Oregon Oregon Health Authority, Public Health Division

Rule Rule 333-505-0055
Discharge Planning Requirements

(1) As used in this rule:
(a) For purposes of subsection (2)(a) of this rule “lay caregiver” means an individual who, at the request of a patient, agrees to provide aftercare to the patient in the patient’s residence.
(b) For purposes of subsection (2)(b) of this rule, “lay caregiver” means:
(A) For a patient who is younger than 14 years of age, a parent or legal guardian of the patient;
(B) For a patient who is 14 years of age or older, an individual designated by the patient or a parent or legal guardian of the patient to the extent permitted under ORS 109.640 (Right to medical or dental treatment without parental consent) and 109.675 (Right to diagnosis or treatment for mental or emotional disorder or chemical dependency without parental consent).
(c) “Mental health treatment” includes treatment for mental health, mental illness, addictive health and addiction disorders.
(d) “Peer support” means a peer support specialist, peer wellness specialist, family support specialist or youth support specialist as those terms are defined in ORS 414.025 (Definitions for ORS chapters 411, 413 and 414) and who are certified in accordance with OAR chapter 410, division 180.
(e) “Publicly available” means posted on the hospital’s website and provided to each patient and to the patient’s lay caregiver in written form upon admission to the hospital or emergency department and upon discharge from the hospital or release from the emergency department. The written form provided to a patient and lay caregiver may be a summarized version of the policy that is clear and easily understood, for example in the form of a brochure.
(2) A hospital shall adopt, maintain and follow written policies on discharge planning and termination of services in accordance with these rules and 42 CFR 482.43. The policies shall include but are not limited to:
(a) A plan for continuity of patient care following discharge including:
(A) An assessment of the patient’s ability for self-care;
(B) An opportunity for the patient to designate a lay caregiver;
(C) An opportunity for the patient, and if designated the lay caregiver, to participate in discharge planning;
(D) Instructions or training provided to the patient and lay caregiver prior to discharge for the lay caregiver to provide assistance with activities of daily living, medical or nursing tasks such as wound care, administering medications, or the operation of medical equipment, or other assistance relating to the patient’s condition; and
(E) A requirement to notify the lay caregiver that the patient is being discharged or transferred; and
(b) For patients hospitalized for mental health treatment, a plan to:
(A) Have a member of the patient’s care team encourage the patient to designate a lay caregiver and sign an authorization form for the disclosure of information that is necessary for a lay caregiver to participate in the patient’s discharge planning and to provide appropriate support to the patient following discharge as well as an explanation of:
(i) The benefits of involving a lay caregiver including participating in the patient’s discharge planning in order to provide appropriate support measures;
(ii) Only the minimum information necessary will be shared;
(iii) The benefits disclosing health information will have on the ability of the patient to see positive outcomes; and
(iv) The ability to rescind the authorization at any time;
(B) Assess the patient’s risk of suicide with input from the patient’s lay caregiver, if applicable;
(C) Assess the long-term needs of the patient which include but are not limited to:
(i) Community-based services;
(ii) Capacity for self-care; and
(iii) To the extent practicable, whether the patient can be properly cared for in the place where the patient resided at time of admission;
(D) Develop a process to coordinate the patient’s care and transition the patient to outpatient treatment that includes one or more of the following: community-based providers, peer support, lay caregivers and other individuals who can implement the patient’s care plan; and
(E) Schedule a follow-up appointment for no later than seven days after discharge.

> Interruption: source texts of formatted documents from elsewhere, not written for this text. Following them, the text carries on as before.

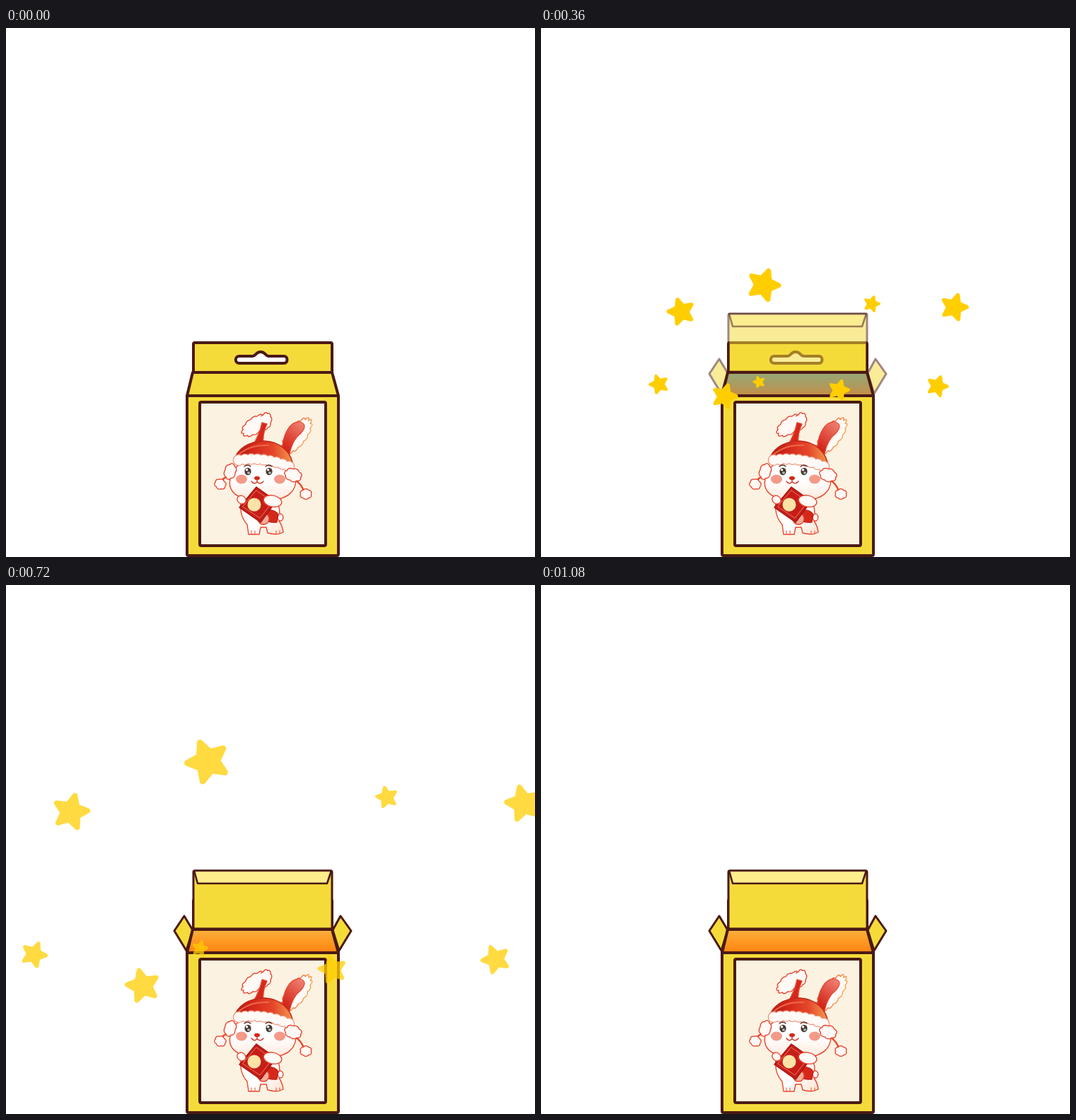
An HTML page with a canvas for the animation above (1.12 s loop, 748 by 748 pixels).

```html
<!DOCTYPE html>
<html lang="en">
<head>
<meta charset="utf-8">
<title>Gift box</title>
<style>
html, body { margin: 0; width: 100%; height: 100%; overflow: hidden; background: #fff; }
canvas { display: block; width: 748px; height: 748px; }
</style>
</head>
<body>
<canvas id="stage" width="748" height="748"></canvas>
<script>
const SIZE = 748, LOOP = 1120, STEP = 40, OPEN = 160;
const INK = '#4a1a14', YELLOW = '#f5db3a', PALE = '#ffee8c', CREAM = '#fcf2e1';
const RED = '#d5281b', LINE = '#e8452f', FUR = '#fffaf6', PINK = '#f49a88', GOLD = '#ffe3a6';
const TAU = 2 * Math.PI;

const view = document.getElementById('stage').getContext('2d');
let ctx = view;

const clamp = v => Math.max(0, Math.min(1, v));
const mix = (a, b, p) => a + (b - a) * p;

function paint(path, fill, stroke, width) {
  if (fill) { ctx.fillStyle = fill; ctx.fill(path); }
  if (stroke) {
    ctx.strokeStyle = stroke;
    ctx.lineWidth = width;
    ctx.stroke(path);
  }
}

function shape(d, fill, stroke, width = 4) {
  paint(new Path2D(d), fill, stroke, width);
}

function oval(x, y, rx, ry, fill, stroke, turn = 0) {
  const path = new Path2D();
  path.ellipse(x, y, rx, ry, turn, 0, TAU);
  paint(path, fill, stroke, 1.4);
}

function box(x, y, w, h, fill, width = 4) {
  const path = new Path2D();
  path.roundRect(x, y, w, h, 2);
  paint(path, fill, INK, width);
}

// Ellipse whose edge swells into n soft bumps
function fluff(x, y, rx, ry, turn, n, stroke = LINE) {
  const path = new Path2D();
  for (let a = 0; a < TAU; a += 0.05) {
    const k = 0.92 + 0.13 * Math.abs(Math.sin(a * n / 2));
    const u = rx * k * Math.cos(a), v = ry * k * Math.sin(a);
    path.lineTo(x + u * Math.cos(turn) - v * Math.sin(turn), y + u * Math.sin(turn) + v * Math.cos(turn));
  }
  path.closePath();
  paint(path, FUR, stroke, 1.4);
}

function fade(x0, y0, x1, y1, ...colors) {
  const g = ctx.createLinearGradient(x0, y0, x1, y1);
  colors.forEach((c, i) => g.addColorStop(i / (colors.length - 1), c));
  return g;
}

// Static artwork, drawn once and slightly softened
function layer(art) {
  const sheets = [0, 1].map(() => {
    const c = document.createElement('canvas');
    c.width = c.height = SIZE;
    return c;
  });
  const [sharp, soft] = sheets.map(c => c.getContext('2d'));
  ctx = sharp;
  ctx.lineJoin = ctx.lineCap = 'round';
  art();
  ctx = view;
  soft.filter = 'blur(0.5px)';
  soft.drawImage(sheets[0], 0, 0);
  return sheets[1];
}

function ears() {
  fluff(352, 562, 21, 11, -0.62, 12);
  fluff(367, 556, 8, 12, 0.25, 8);
  oval(353, 561, 17, 8, FUR, null, -0.62);
  shape('M349 590Q359 574 362 558L369 560Q362 575 364 590Z', RED, LINE, 1.4);
  fluff(411, 577, 30, 13, -0.92, 16, fade(398, 570, 430, 580, LINE, '#f9b25c'));
  shape('M391 596C391 574 402 556 415 557Q428 560 417 573Q405 582 401 602Z',
    fade(395, 592, 421, 560, RED, '#ef8173'), LINE, 1.2);
}

function body() {
  shape('M333 663Q328 688 341 702L343 716H358L360 706H368L370 714Q383 718 392 713Q391 704 386 697Q390 680 380 662Z',
    fade(345, 670, 385, 714, FUR, '#fff', '#ffe7d8'), LINE, 1.4);
  oval(388, 692, 3.8, 5, FUR, LINE);
  shape('M364 682Q380 679 385 688L383 699Q372 700 364 695Z', RED, '#b9201a', 1.2);
  oval(364, 694, 8, 8, '#f4ad98', LINE);
  for (const x of [347, 352, 382, 387]) shape(`M${x} 711v4`, null, LINE, 1);
}

function head() {
  shape('M320 628C306 660 335 669 363 668C397 669 416 656 408 626C397 602 331 604 320 628Z',
    fade(364, 610, 364, 668, '#fff', '#fff', '#ffe9dc'), LINE, 1.4);
  shape('M322 613C326 595 344 584 366 584C387 585 405 599 406 622Q366 598 322 613Z',
    fade(322, 610, 407, 604, '#a91713', RED, '#e4472b', '#f5a04f'), '#c2271a', 1.5);
  shape('M329 603Q345 589 371 590', null, '#ef6849', 2);
  // Brim: overlapping puffs along an arc
  for (const grow of [1.2, 0]) {
    for (let i = 0; i <= 8; i++) {
      const u = i / 8;
      oval(mix(329, 400, u), mix(611, 620, u) - 20 * u * (1 - u), 7 + grow, 7 + grow, grow ? '#f08f78' : FUR);
    }
  }
  shape('M316 634Q307 635 304 642M409 639Q418 645 421 655', null, LINE, 2.4);
  fluff(317, 627, 8, 11, 0.3, 6);
  fluff(406, 632, 12, 9, 0.3, 7);
  fluff(303, 645, 8, 7, 0.4, 6);
  fluff(424, 659, 8, 7, 0, 6);
}

function face() {
  for (const side of [-1, 1]) {
    const x = 357 + side * 15;
    oval(360 + side * 27, 638, 8, 6.5, PINK);
    oval(x, 627, 4.6, 5.2, '#4a3832');
    oval(x - 1.4, 624.8, 1.6, 1.7, '#fff');
    oval(x + 1, 629, 2, 1.8, '#a9c1b5');
    shape(`M${x - 5} 620q5 -4 9 0`, null, '#5b3029', 1.3);
  }
  oval(355, 636.5, 4, 2.7, RED);
  shape('M355 639v3M347 641q4 5 8 1q5 4 9 -1', null, '#cf382a', 1.5);
}

function card() {
  shape('M354 649L382 669L360 699L330 678Z', '#c71d18', '#a81712', 1.5);
  shape('M354 654L377 670L359 693L335 677Z', null, '#e9785b', 1);
  oval(351, 674, 9.5, 9.5, GOLD);
  oval(333, 667, 6.5, 5.5, FUR, LINE, 0.6);
  oval(377, 669, 13, 8, FUR, LINE, 0.2);
}

const MOUTH = 'M264 487H461L470 520H256Z';
const mouth = (...colors) => layer(() => shape(MOUTH, fade(0, 487, 0, 519, ...colors), INK));

const front = layer(() => {
  box(256, 520, 214, 226, YELLOW);
  box(274, 529, 178, 203, CREAM);
  for (const part of [ears, body, head, face, card]) part();
});

const hanger = layer(() => {
  box(265, 445, 196, 43, YELLOW);
  shape('M330 464H349C353 464 353 458 360 458C367 458 367 464 371 464H393C399 464 399 474 393 474H330C323 474 323 464 330 464Z',
    '#fff', INK);
});

const lid = mouth(YELLOW, YELLOW);
const inside = mouth('#2da2ba', '#4aa0a8', '#889a80');
const flaps = [
  layer(() => box(265, 404, 196, 82, YELLOW, 3)),
  layer(() => shape('M266 404H460L454 422H271Z', PALE, INK, 2.6)),
  layer(() => shape('M252 468L264 488L255 517L238 489Z', YELLOW, INK, 3)),
  layer(() => shape('M473 468L488 489L471 517L462 488Z', YELLOW, INK, 3)),
  mouth('#f7b03e', '#ff9a25', '#ff8512')
];

// Radius, spin direction, resting place
const STARS = [
  [33, -1, 284, 247], [27.5, -1, 88, 319], [16.5, 1, 541, 298],
  [27.5, 1, 737, 307], [19.5, 1, 35, 528], [25.5, 1, 191, 580],
  [12, -1, 273, 518], [21, 1, 463, 553], [21.5, -1, 697, 536]
];
const HOME = { x: 360, y: 492 }, BURST = 420, REST = 680;

// Fast burst that eases into a slow, steady drift
function travel(time, power, drift) {
  const burst = 1 - (1 - clamp(time / BURST)) ** power;
  return mix(burst, time / REST, drift);
}

function star(x, y, r, turn) {
  const at = (k, d) => {
    const a = turn + k * Math.PI / 5;
    return [x + d * r * Math.sin(a), y - d * r * Math.cos(a)];
  };
  ctx.beginPath();
  ctx.moveTo(...at(-1, 0.57));
  for (let k = 0; k < 10; k += 2) {
    const notch = at(k + 1, 0.57);
    ctx.arcTo(...at(k, 1.18), ...notch, r * 0.13);
    ctx.lineTo(...notch);
  }
  ctx.fill();
}

function drawStars(t) {
  const time = t - OPEN;
  if (time < 0) return;
  ctx.globalAlpha = clamp((960 - t) / 320);
  ctx.fillStyle = '#ffce00';
  const px = travel(time, 1.5, 0.08), py = travel(time, 1.2, 0.06);
  const grow = clamp((t - 120) / 320);
  STARS.forEach(([r, spin, x, y], i) => {
    // Low stars arc over before they sink
    const sag = Math.max(0, y - HOME.y) * 0.45;
    const turn = (i % 4 ? 0 : 36) + spin * 0.115 * (time - REST);
    star(mix(HOME.x, x, px), mix(HOME.y, y - sag, py) + sag * (time / REST) ** 2,
      r * grow, turn * Math.PI / 180);
  });
}

function put(image, alpha = 1) {
  view.globalAlpha = alpha;
  view.drawImage(image, 0, 0);
}

function draw(t) {
  view.globalAlpha = 1;
  view.fillStyle = '#fff';
  view.fillRect(0, 0, SIZE, SIZE);
  put(hanger);
  put(t < OPEN ? lid : inside);
  if (t >= OPEN) flaps.forEach(f => put(f, clamp((t - 150) / 400)));
  put(front);
  drawStars(t);
}

const start = performance.now();
function tick() {
  const t = (performance.now() - start) % LOOP;
  draw(Math.floor(t / STEP) * STEP);
  requestAnimationFrame(tick);
}
tick();
</script>
</body>
</html>
```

If a follow-up appointment cannot be scheduled within seven days, the hospital must document why.
(3) Discharge policies developed in accordance with this rule:

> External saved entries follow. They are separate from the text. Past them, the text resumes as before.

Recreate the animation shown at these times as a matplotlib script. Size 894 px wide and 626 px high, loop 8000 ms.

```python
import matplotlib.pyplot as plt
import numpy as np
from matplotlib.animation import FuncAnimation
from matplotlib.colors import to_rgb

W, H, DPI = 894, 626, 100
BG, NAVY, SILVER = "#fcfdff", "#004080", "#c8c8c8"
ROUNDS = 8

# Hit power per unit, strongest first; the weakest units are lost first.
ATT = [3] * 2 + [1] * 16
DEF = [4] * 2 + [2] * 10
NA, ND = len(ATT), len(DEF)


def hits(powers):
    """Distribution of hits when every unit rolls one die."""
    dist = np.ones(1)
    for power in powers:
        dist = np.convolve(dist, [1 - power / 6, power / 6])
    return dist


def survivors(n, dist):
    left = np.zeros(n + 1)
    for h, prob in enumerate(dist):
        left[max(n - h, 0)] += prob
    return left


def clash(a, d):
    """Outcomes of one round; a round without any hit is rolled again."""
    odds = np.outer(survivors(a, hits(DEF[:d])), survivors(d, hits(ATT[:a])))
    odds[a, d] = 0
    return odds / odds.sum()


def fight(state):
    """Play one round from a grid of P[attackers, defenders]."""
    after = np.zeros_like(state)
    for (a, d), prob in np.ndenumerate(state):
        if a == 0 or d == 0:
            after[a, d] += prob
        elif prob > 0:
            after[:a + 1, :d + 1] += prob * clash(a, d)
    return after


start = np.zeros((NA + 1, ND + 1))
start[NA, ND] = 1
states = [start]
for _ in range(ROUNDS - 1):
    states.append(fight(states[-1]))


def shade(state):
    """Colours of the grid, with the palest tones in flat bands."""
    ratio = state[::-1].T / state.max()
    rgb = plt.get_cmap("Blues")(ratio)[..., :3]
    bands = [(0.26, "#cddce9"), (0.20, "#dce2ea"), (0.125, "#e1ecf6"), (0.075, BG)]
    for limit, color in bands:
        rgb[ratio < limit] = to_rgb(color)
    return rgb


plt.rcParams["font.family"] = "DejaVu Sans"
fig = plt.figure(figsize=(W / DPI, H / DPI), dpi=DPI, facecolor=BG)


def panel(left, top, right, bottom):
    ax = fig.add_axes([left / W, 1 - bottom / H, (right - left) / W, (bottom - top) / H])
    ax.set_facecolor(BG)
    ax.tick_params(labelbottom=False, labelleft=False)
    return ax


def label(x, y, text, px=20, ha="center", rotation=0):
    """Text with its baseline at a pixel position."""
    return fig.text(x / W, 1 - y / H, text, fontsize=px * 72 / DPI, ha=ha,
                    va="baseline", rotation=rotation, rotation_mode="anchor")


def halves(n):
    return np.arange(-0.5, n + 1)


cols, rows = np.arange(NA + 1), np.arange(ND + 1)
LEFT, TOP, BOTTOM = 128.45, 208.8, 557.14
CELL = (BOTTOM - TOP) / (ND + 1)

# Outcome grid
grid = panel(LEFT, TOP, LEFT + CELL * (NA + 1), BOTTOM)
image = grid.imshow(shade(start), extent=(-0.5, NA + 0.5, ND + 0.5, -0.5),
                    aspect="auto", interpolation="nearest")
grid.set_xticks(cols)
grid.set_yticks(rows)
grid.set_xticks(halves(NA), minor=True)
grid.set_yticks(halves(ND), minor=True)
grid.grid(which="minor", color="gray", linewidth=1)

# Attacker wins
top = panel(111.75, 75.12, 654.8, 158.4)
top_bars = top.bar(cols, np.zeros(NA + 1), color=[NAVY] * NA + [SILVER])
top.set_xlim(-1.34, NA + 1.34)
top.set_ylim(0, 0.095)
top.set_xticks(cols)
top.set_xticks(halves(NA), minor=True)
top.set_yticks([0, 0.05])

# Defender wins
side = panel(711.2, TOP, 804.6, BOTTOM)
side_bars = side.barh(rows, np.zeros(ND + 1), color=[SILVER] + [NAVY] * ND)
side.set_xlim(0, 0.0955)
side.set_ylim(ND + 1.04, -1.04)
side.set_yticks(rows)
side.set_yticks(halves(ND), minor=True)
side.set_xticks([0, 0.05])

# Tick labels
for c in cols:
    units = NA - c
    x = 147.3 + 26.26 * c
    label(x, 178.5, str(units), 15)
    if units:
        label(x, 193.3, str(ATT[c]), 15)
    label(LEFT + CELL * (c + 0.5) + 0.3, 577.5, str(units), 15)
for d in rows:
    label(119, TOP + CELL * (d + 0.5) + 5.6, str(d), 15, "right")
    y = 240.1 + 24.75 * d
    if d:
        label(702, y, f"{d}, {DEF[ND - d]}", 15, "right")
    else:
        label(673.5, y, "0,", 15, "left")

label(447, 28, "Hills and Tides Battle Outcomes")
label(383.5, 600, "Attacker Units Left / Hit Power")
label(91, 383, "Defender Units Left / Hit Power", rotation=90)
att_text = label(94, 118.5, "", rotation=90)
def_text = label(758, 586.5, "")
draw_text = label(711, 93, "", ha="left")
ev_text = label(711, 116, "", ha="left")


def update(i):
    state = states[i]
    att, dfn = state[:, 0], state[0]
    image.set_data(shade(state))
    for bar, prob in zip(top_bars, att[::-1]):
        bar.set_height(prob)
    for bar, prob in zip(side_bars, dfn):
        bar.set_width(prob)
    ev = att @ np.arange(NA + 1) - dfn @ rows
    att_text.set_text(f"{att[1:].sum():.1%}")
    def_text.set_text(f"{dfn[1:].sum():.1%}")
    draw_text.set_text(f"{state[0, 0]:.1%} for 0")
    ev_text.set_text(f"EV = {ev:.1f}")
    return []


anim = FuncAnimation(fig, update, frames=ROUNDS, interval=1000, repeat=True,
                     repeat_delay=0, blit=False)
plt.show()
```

(a) Must be publicly available;
(b) Must specify the requirements for documenting who is designated by the patient as the lay caregiver and the details of the discharge plan;
(c) May incorporate established evidence based practices;
(d) Must ensure that discharge planning is appropriate to the needs and acuity of the patient and the abilities of the lay caregiver;
(e) Must not delay a patient’s discharge or transfer to another facility; and
(f) Must not require the disclosure of protected health information without obtaining a patient’s consent as required by state and federal laws.
(4) A hospital shall have until December 1, 2018 to comply with subsections (2)(b) and (3)(a) of this rule.

Last accessed
Jun. 8, 2021